Samuel: Prophet, Priest, and Judge

Samuel lived during a unique span of time as he witnessed the close of the era of Judges who led Israel to the anointing of the first kings of Israel. But Samuel did not simply live during those days as thousands of others did, but he, himself, led Israel as their Judge, and he was the one who anointed Israel’s first king, Saul, and he later anointed the next king, David. This alone makes him a great man, but there is so much more to Samuel than these actions. Since boyhood, Samuel ministered to the Lord in the Tabernacle (that title had already morphed to be called “the Temple”, 1 Samuel 3:3). Samuel lived and slept within the temple courts; his life was dedicated solely to God. Another unique point to be made concerning Samuel is that it was also during his boyhood that God called him to be a prophet and revealed His will to Samuel. Then the text reports that “Samuel grew, and the LORD was with him and let none of his words fall to the ground. And all Israel from Dan to Beersheba knew that Samuel was established as a prophet of the LORD.” (1 Samuel 3:19-20). The fascination that the Lord revealed his word to Samuel does not rest alone on that he was only a boy at the time, but that God did not really speak to any man during that era. 1 Samuel 3:1 tells us that “the word of the LORD was rare in those days; there was no frequent vision.” The biblical record only mentions one who is called a prophet between Moses and Samuel, and he is unnamed and lived hundreds of years before Samuel (Judges 6:8). In the New Testament, The Holy Spirit through Peter said this: “Moses said, ‘The Lord God will raise up for you a prophet like me from your brothers. You shall listen to him in whatever he tells you. And it shall be that every soul who does not listen to that prophet shall be destroyed from the people.’ And all the prophets who have spoken, from Samuel and those who came after him, also proclaimed these days.” (Acts 3:22-24). From this, we can note a couple of things. There is a 400-year gap in the line of the great prophets from Moses to Samuel, after which, there is a fairly steady stream of prophets until the gap between Malachi/Zechariah and John the Baptizer, which also happens to span 400 years. Secondly, Peter also notes that Samuel prophesied concerning Jesus, the church, and the fall of the old covenant people in the first century. This was truly a great and godly man.

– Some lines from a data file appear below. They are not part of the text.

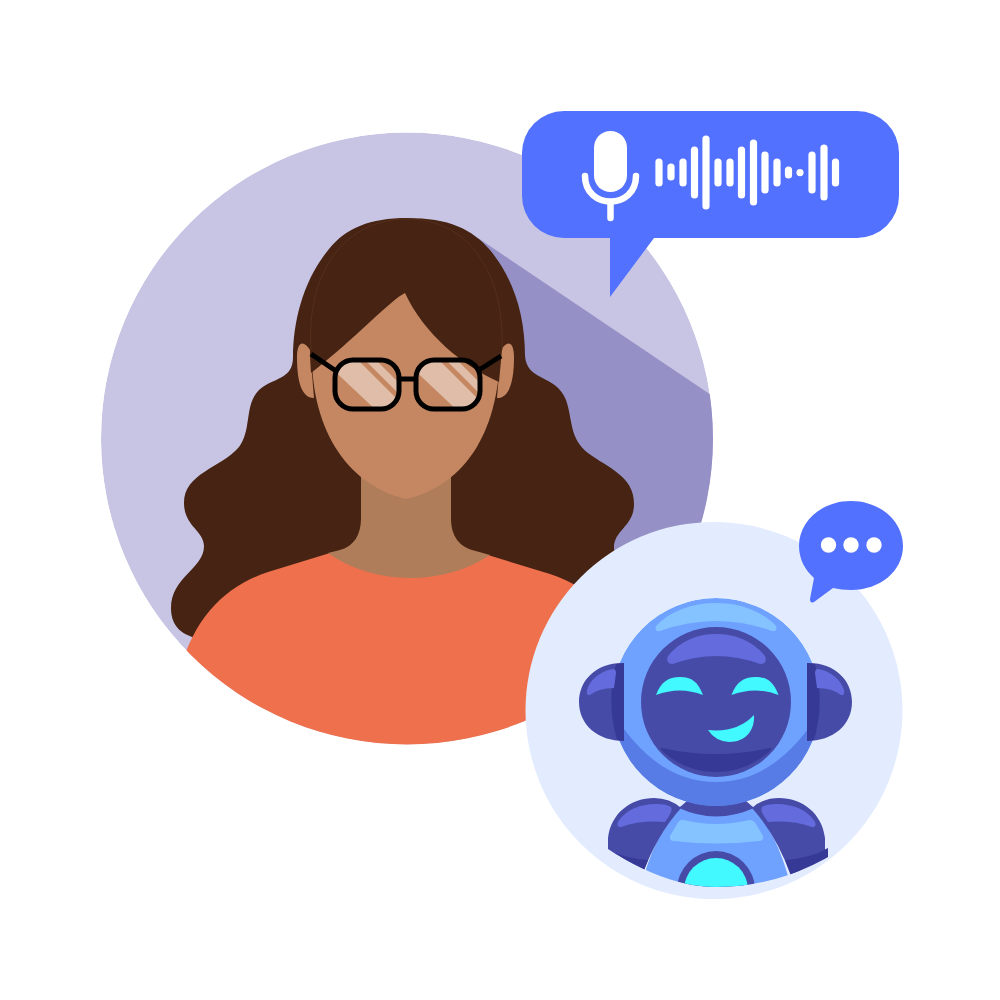
<!DOCTYPE html>
<html lang="en">
<head>
<meta charset="utf-8">
<title>Voice assistant chat</title>
<style>
:root{--lilac:#c8c5e4;--shadow:#9591c6;--hair:#462312;--skin:#c48762;--neck:#b07d5a;--shirt:#ee704c;--blue:#5271ff;--pale:#e3ecff;--shell:#6fa1ff;--shell-dark:#577ce5;--shell-light:#84c3ff;--navy:#474ba8;--navy-dark:#373997;--violet:#636bdd;--cyan:#42f9ff}
html,body{margin:0;width:1000px;height:1000px;overflow:hidden;background:#fff}
svg{display:block}
.lilac{fill:var(--lilac)}.shadow{fill:var(--shadow)}.hair{fill:var(--hair)}.skin{fill:var(--skin)}.neck{fill:var(--neck)}.shirt{fill:var(--shirt)}
.blue{fill:var(--blue)}.pale{fill:var(--pale)}.shell{fill:var(--shell)}.shell-dark{fill:var(--shell-dark)}.shell-light{fill:var(--shell-light)}
.navy{fill:var(--navy)}.navy-dark{fill:var(--navy-dark)}.violet{fill:var(--violet)}.cyan{fill:var(--cyan)}.white{fill:#fff}
.frame{fill:none;stroke:#000;stroke-width:5}
.glare{fill:#dfbda8}
.wave{fill:none;stroke:#fff;stroke-width:7.2;stroke-linecap:round}
.stand{fill:none;stroke:#fff;stroke-width:6.5;stroke-linecap:round}
</style>
</head>
<body>
<svg width="1000" height="1000" viewBox="0 0 1000 1000" role="img" aria-label="A woman sends a voice message and a smiling robot replies">
<defs>
<clipPath id="portrait-disc"><circle cx="407" cy="438.500" r="306"/></clipPath>
<clipPath id="robot-body-edge"><path d="M580 760H860V836Q793 887 716 887Q655 887 580 829Z"/></clipPath>
<clipPath id="helmet-edge"><circle cx="716" cy="702" r="104"/></clipPath>
<clipPath id="left-lens"><rect x="335" y="360" width="64" height="49" rx="18"/></clipPath>
<clipPath id="right-lens"><rect x="416" y="360" width="64" height="49" rx="18"/></clipPath>
<g id="ear">
<path class="navy" d="M624 663Q618 702 624 741C598 741 579 725 579 702S598 662 624 663Z"/>
<path class="navy-dark" d="M616 664L624 663V741L617 740Q606 702 616 664Z"/>
</g>
<g id="shoulder">
<path class="navy" d="M608 854V838C611 813 631 798 654 798Q670 798 681 808Q656 836 642 876Z"/>
<path class="navy-dark" d="M605 848Q622 858 648 860L640 880H605Z"/>
</g>
</defs>

<g id="portrait" clip-path="url(#portrait-disc)">
<circle class="lilac" cx="407" cy="438.500" r="306"/>
<path class="shadow" d="M478 238L720 401V570L600 570L480 420Z"/>
<path class="hair" d="M407 218C449 218 472 229 490 250C514 279 525 316 525 356C527 382 556 374 566 400C573 420 569 438 588 453C608 468 634 476 634 504C634 527 613 530 614 549C616 570 648 575 647 607C645 627 631 633 618 638H196C184 635 171 628 171 608C171 577 204 569 204 546C204 531 184 526 184 503C184 473 221 468 239 447C252 430 244 405 259 390C274 377 293 380 293 357C293 320 304 279 329 249C346 228 370 218 407 218Z"/>
<path class="shirt" d="M180 670C195 616 226 586 268 572L330 553Q408 596 488 555L550 574C596 589 622 620 635 670V760H180Z"/>
<path class="neck" d="M361 460H451V518C451 537 460 546 472 550L490 555C444 586 374 586 328 553L340 550C354 546 361 535 361 518Z"/>
<g id="face">
<path class="skin" d="M310 350C304 340 297 341 297 357C297 380 301 398 314 398ZM501 350C507 340 514 341 514 357C514 380 510 398 497 398Z"/>
<path class="skin" d="M406 280L500 345C501 428 467 485 406 499C346 485 309 427 312 345Z"/>
<path class="hair" d="M311 373C304 283 338 219 407 219C477 219 505 280 502 350L499 382C463 366 424 334 405 293C393 298 351 342 311 373Z"/>
<path d="M311 350C306 269 347 219 407 219S505 270 502 350" fill="none" stroke="#59331f" stroke-width=".8"/>
</g>
<g id="glasses">
<g clip-path="url(#left-lens)"><path class="glare" d="M328 365L350 352L411 413H379ZM360 355H371L405 389V400Z"/></g>
<g clip-path="url(#right-lens)"><path class="glare" d="M409 365L431 352L492 413H460ZM441 355H452L486 389V400Z"/></g>
<rect class="frame" x="335" y="360" width="64" height="49" rx="18"/>
<rect class="frame" x="416" y="360" width="64" height="49" rx="18"/>
<path class="frame" d="M399 379H416M311 354L336 371M501 356L479 370"/>
</g>
</g>

<g id="voice-message">
<path class="blue" d="M564 111H857A42 42 0 0 1 899 153V196A42 42 0 0 1 857 238H654L610 297V238H564A42 42 0 0 1 522 196V153A42 42 0 0 1 564 111Z"/>
<rect class="white" x="594" y="131" width="33" height="61" rx="16.500"/>
<path class="stand" d="M585 176C585 210 636 210 636 176M610.500 202V218"/>
<path class="wave" d="M659 162V183M671 167V177M683 162V183M694.500 150V195M706 139V206M718 162V183M730 162V183M741.500 150V195M753.500 143V202M765 155V190M777 162V183M788.500 170V175M800 172.500V172.600M812 155V190M824 148V197M835.500 162V183"/>
</g>

<g id="assistant">
<circle class="pale" cx="714" cy="710.500" r="188.500"/>
<g id="robot-body" clip-path="url(#robot-body-edge)">
<path class="shell" d="M680 806Q716 824 752 806C772 829 782 852 792 890H640C650 852 661 829 680 806Z"/>
<use href="#shoulder"/>
<use href="#shoulder" transform="matrix(-1 0 0 1 1433 0)"/>
<path class="violet" d="M618 822C625 810 640 804 656 804Q667 804 671 807C673 811 669 816 665 822Q641 820 621 827Q616 827 618 822ZM815 822C808 810 793 804 777 804Q766 804 762 807C760 811 764 816 768 822Q792 820 812 827Q817 827 815 822Z"/>
<path class="navy" d="M688 800H745L754 808Q716 825 679 808Z"/>
<path class="shell-light" d="M684 820Q716 828 749 820Q754 820 756 824L763 836Q764 841 759 841Q716 846 674 841Q669 841 670 836L677 824Q680 819 684 820Z"/>
<circle class="navy" cx="716" cy="890" r="39"/>
<circle class="cyan" cx="716" cy="890" r="32"/>
</g>
<g id="robot-head">
<g clip-path="url(#helmet-edge)">
<circle class="shell" cx="716" cy="702" r="104"/>
<path class="shell-dark" d="M600 690C632 752 670 782 716 782S800 752 832 690V820H600Z"/>
</g>
<path class="shell-light" d="M656 626C670 611 692 603 716 603S762 611 776 626Q778 632 772 631Q716 611 660 631Q654 632 656 626Z"/>
<use href="#ear"/>
<use href="#ear" transform="matrix(-1 0 0 1 1431 0)"/>
<path class="violet" d="M587 690C590 680 600 671 613 669Q616 669 616 673L614 688Q599 688 590 695Q586 696 587 690ZM844 690C841 680 831 671 818 669Q815 669 815 673L817 688Q832 688 841 695Q845 696 844 690Z"/>
<circle class="navy" cx="716" cy="702" r="75"/>
<path class="violet" d="M668 656C680 641 697 634 716 634S753 641 765 656Q768 664 760 664Q716 648 673 664Q665 664 668 656Z"/>
<path class="navy-dark" d="M662 748Q716 760 770 748Q773 748 769 752Q746 772 716 772T663 752Q659 748 662 748Z"/>
<path id="eye" class="cyan" d="M656 695C661 682 668 677 680 677S698 682 703 695Q680 686 656 695Z"/>
<use href="#eye" x="75.500"/>
<path class="cyan" d="M708 730Q737 733 754 715C755 731 745 742 729 742Q715 741 708 730Z"/>
</g>
<g id="typing-bubble">
<path class="blue" d="M851 501C880 501 903 521 903 546S880 590 851 590Q841 590 833 588L814 602Q810 604 810 599L814 578C805 570 799 559 799 546C799 521 822 501 851 501Z"/>
<circle class="white" cx="828.500" cy="545" r="7.700"/>
<circle class="white" cx="851" cy="545" r="7.700"/>
<circle class="white" cx="874" cy="545" r="7.700"/>
</g>
</g>
</svg>
</body>
</html>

Samuel’s greatness is evident by the witness of God elsewhere in scripture. 500 years after Samuel’s death, God said this to Jeremiah: “Though Moses and Samuel stood before me, yet my heart would not turn toward this people. Send them out of my sight, and let them go!” (Jeremiah 15:1). God speaks of both Moses and Samuel as men highly favored by Him; men who have reached out to God on behalf of His disobedient people and God answered their plea because of who they were, not because of who the people were. Israel was spared from death a number of times because of Moses (Exodus 32:11, Numbers 14:13). In the days of Eli, when the Israelites had adopted the practice of worshipping idols, they were defeated by the Philistines in battle twice. 34,000 Israelite soldiers died in the war. But when Samuel rose up as Judge over Israel, he spoke directly to the Israelites, saying, “If you return to the LORD with all your hearts, then put away the foreign gods and the Ashtoreths from among you, and prepare your hearts for the LORD, and serve Him only; and He will deliver you from the hand of the Philistines.” (1 Samuel 7:3). And the people listened to Samuel and followed his wise counsel; they put away all the idols and began to serve only the Lord. Then, as Moses had in the past, Samuel cried out to the Lord on behalf of Israel… “and the Lord answered him.” (1 Samuel 7:9).

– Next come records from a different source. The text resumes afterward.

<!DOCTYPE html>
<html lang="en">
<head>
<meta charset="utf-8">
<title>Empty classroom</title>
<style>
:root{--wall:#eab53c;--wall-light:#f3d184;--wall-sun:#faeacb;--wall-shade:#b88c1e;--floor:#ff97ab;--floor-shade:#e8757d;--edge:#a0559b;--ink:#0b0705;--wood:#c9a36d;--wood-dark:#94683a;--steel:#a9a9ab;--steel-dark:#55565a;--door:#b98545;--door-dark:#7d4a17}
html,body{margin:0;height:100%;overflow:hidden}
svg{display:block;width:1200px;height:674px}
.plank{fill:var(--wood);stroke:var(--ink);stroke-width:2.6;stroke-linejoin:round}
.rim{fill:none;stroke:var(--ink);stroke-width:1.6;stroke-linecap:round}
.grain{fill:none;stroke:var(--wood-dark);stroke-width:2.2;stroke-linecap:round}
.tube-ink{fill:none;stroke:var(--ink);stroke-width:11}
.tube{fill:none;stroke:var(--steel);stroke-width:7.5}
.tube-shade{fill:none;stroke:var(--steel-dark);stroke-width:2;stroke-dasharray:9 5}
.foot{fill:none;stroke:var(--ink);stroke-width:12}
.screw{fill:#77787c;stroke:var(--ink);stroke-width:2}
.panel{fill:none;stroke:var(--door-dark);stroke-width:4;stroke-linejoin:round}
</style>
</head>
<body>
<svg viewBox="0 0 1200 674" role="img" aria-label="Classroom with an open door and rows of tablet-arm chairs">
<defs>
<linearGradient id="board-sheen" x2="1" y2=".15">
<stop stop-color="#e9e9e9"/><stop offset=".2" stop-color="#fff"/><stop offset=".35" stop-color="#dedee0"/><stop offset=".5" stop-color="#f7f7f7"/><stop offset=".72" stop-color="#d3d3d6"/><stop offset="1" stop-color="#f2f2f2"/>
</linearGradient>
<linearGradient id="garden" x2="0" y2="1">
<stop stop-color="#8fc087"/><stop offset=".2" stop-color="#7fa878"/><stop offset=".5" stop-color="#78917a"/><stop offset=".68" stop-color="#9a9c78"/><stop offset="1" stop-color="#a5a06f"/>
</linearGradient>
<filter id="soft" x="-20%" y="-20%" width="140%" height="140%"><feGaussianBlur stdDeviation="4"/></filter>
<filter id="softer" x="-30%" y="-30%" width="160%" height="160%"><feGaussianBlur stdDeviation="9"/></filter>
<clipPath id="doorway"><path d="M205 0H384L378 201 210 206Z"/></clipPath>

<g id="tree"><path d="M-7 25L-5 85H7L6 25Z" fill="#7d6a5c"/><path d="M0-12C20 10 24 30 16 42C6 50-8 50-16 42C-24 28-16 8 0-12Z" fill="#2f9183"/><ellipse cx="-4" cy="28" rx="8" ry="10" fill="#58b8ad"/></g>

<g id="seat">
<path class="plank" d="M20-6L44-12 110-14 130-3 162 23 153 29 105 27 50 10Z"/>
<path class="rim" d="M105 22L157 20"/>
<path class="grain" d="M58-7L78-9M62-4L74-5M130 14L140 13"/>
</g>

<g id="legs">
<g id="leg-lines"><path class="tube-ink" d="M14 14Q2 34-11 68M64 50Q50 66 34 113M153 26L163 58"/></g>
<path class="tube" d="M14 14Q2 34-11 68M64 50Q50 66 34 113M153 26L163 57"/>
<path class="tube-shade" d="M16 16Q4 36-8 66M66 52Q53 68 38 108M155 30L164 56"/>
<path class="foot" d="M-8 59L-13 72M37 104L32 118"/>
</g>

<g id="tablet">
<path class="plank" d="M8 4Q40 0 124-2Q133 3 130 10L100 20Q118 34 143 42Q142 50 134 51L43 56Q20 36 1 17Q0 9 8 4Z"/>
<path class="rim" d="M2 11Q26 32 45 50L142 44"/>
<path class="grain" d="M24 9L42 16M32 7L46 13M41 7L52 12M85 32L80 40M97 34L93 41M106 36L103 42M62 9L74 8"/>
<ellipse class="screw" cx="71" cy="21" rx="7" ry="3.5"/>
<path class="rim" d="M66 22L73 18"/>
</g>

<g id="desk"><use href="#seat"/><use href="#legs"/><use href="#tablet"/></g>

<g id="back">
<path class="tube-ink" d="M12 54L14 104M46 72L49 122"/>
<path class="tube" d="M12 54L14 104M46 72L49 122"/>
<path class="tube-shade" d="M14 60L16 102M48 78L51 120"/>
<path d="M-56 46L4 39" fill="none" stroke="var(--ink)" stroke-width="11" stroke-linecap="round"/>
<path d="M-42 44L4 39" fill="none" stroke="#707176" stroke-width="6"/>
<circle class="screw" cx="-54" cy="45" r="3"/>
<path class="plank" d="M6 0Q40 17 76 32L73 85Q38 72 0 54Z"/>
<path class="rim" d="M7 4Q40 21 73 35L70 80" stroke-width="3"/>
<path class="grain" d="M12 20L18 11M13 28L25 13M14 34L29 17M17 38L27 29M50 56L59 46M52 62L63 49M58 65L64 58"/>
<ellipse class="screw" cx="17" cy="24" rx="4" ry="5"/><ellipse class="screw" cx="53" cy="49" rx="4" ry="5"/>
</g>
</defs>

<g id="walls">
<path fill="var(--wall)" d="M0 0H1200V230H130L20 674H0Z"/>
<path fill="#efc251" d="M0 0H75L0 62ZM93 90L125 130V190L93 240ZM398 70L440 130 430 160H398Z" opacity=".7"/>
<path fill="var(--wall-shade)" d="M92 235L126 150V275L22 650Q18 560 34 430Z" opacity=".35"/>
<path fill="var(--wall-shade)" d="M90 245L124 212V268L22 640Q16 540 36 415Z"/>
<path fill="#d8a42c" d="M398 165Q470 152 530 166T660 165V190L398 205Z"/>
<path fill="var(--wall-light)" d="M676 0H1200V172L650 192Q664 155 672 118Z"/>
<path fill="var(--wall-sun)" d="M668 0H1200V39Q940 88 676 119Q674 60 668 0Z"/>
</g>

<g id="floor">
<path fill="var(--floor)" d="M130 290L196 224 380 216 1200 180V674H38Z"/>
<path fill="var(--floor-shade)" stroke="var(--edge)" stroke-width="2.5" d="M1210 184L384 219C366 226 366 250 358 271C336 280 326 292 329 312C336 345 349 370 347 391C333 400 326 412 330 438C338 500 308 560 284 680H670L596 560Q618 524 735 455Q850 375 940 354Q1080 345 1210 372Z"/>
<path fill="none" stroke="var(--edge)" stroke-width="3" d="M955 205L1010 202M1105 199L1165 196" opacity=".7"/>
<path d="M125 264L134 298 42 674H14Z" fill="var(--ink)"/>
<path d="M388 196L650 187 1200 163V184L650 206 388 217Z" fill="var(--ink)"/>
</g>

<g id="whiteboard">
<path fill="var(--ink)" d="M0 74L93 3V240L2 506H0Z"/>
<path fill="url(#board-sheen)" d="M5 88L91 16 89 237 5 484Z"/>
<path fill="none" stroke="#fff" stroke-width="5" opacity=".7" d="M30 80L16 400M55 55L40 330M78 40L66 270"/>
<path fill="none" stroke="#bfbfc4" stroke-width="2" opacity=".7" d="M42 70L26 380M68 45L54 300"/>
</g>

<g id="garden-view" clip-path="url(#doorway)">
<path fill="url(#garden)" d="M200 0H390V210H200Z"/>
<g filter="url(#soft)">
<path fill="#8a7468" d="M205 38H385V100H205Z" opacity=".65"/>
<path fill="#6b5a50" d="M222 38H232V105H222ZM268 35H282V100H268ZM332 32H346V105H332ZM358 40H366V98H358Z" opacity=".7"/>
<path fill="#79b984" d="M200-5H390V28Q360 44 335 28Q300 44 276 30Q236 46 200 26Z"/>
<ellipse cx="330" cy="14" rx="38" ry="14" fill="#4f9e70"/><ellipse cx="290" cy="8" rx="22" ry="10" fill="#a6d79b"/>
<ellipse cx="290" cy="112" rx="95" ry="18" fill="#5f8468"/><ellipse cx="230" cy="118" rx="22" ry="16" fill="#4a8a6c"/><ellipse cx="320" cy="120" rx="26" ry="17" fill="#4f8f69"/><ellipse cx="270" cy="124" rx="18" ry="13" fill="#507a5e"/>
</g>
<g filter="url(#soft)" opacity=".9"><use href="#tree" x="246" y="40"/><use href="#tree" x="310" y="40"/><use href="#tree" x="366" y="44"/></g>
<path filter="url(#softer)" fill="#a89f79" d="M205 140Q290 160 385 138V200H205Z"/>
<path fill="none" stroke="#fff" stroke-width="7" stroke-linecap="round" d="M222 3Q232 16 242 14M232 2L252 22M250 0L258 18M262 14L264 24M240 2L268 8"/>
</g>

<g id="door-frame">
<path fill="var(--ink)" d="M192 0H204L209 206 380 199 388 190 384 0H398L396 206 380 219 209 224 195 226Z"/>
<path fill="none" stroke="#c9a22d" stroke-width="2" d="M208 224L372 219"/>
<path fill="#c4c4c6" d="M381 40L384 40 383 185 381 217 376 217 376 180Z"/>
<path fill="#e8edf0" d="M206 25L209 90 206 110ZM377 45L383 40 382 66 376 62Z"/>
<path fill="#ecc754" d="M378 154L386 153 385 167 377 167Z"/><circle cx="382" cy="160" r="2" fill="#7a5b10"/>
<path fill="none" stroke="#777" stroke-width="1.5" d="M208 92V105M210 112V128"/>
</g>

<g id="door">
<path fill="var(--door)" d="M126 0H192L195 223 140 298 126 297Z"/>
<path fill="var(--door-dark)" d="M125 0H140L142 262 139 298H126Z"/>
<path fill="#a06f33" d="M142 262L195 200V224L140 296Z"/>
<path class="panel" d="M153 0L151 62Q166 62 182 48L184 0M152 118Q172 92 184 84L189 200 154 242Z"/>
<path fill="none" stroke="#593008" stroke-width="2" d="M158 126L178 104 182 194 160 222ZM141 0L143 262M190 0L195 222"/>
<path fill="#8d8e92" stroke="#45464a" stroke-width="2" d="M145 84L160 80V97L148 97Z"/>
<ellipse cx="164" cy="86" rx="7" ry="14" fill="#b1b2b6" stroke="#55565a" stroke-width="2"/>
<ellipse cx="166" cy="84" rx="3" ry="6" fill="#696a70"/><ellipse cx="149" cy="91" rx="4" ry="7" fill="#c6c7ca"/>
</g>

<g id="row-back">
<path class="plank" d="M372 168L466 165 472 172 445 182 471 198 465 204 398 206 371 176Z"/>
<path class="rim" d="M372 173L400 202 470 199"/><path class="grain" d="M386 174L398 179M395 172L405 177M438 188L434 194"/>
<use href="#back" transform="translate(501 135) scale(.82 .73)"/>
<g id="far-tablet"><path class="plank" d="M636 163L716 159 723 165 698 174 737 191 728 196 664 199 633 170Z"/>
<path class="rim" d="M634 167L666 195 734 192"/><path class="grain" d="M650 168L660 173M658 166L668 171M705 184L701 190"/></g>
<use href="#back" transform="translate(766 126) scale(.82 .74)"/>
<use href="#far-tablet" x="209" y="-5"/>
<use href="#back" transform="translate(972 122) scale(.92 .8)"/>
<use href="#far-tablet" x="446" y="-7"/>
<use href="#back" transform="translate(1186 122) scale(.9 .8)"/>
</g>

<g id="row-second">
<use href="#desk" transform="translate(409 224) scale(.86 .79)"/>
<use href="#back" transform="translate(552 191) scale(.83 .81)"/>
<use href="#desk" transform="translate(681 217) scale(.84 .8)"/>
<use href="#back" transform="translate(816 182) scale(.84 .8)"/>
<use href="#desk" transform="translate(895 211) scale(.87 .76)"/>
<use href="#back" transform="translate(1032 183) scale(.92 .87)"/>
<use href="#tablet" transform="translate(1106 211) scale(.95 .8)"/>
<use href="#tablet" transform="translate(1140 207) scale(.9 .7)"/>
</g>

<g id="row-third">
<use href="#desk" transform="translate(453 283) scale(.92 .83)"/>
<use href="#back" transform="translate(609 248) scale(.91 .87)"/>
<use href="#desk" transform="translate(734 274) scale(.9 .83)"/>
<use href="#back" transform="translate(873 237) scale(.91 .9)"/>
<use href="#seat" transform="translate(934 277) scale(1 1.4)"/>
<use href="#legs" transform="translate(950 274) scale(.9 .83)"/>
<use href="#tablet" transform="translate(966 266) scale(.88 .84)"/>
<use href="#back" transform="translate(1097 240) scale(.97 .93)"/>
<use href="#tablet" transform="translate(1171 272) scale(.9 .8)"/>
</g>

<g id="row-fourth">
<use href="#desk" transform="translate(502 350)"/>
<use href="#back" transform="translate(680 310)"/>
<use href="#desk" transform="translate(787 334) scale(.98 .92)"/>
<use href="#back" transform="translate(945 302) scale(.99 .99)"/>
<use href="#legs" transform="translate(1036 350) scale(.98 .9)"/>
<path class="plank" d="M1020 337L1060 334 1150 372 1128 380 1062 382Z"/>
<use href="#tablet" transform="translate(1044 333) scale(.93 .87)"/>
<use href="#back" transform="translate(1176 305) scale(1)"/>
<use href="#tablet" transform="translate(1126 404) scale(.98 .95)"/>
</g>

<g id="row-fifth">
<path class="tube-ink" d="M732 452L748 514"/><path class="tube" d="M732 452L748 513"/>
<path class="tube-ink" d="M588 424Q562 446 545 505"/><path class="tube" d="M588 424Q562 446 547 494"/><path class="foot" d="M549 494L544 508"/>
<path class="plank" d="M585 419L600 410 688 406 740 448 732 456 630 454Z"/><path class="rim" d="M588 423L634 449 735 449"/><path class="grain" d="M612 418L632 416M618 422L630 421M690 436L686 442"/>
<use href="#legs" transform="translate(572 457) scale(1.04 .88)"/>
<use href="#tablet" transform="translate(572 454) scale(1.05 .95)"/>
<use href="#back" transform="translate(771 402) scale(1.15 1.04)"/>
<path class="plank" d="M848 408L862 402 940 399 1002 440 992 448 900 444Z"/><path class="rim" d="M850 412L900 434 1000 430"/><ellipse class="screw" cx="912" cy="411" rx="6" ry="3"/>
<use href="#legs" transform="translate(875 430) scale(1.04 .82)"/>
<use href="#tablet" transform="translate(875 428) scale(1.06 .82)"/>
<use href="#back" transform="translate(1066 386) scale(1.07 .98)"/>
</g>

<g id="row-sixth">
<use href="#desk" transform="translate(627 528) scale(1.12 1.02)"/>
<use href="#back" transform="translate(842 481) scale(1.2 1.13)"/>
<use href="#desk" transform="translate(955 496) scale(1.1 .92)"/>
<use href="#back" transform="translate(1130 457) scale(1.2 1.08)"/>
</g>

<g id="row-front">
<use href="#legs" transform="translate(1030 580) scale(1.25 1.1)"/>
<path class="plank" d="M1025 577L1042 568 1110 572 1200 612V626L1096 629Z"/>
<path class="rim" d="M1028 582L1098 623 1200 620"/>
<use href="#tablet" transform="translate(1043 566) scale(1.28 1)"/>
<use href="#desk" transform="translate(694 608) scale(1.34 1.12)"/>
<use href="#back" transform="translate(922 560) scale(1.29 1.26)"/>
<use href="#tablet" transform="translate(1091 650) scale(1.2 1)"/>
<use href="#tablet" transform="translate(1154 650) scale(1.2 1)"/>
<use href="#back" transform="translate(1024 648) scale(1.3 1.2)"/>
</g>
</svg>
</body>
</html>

Take a look at how the Lord answered Samuel’s petition: “Now as Samuel was offering up the burnt offering, the Philistines drew near to battle against Israel. But the LORD thundered with a loud thunder upon the Philistines that day, and so confused them that they were overcome before Israel.” (1 Samuel 7:10).

“So the Philistines were subdued, and they did not come anymore into the territory of Israel. And the hand of the LORD was against the Philistines all the days of Samuel.” (1 Samuel 7:13).

Samuel was dedicated to the Lord throughout his life and was insistent that the word of God be followed in all that the Israelites did, and late in his life, King Saul kept Samuel busy with his relaxed approach to serving and worshipping God. Samuel’s commitment to the commandments of God is possibly most evident over 350 years after Samuel’s life. For in the days of King Josiah, Josiah led a great restoration back to the ways of God, and in the eighteenth year of his reign, the people of Judah observed the Passover in accordance with the Law of Moses. 2 Chronicles 35:18 reports that “There had been no Passover kept in Israel like that since the days of Samuel the prophet; and none of the kings of Israel had kept such a Passover as Josiah kept, with the priests and the Levites, all Judah and Israel who were present, and the inhabitants of Jerusalem.” This is not saying that there had not been Passovers in the days of some of the previous kings, but that Josiah’s Passover observation was one of pure devotion with a strict adherence to what is found in the Law of Moses and a disregard to the traditions and customs of men. Such purity and honor for the word of God had not been witnessed since Samuel led the people. What a great witness to the life and influence of the man Samuel.

It is of no surprise that the writer of Hebrews makes mention of Samuel (Hebrews 11:32) in the short catalog of people who had tremendous faith in God, and by that faith, did remarkable works for God and His people. I hope to write soon concerning the latter days of Samuel, his sons, and Samuel’s anointing of the first kings of Israel.

Article by Tanner Campbell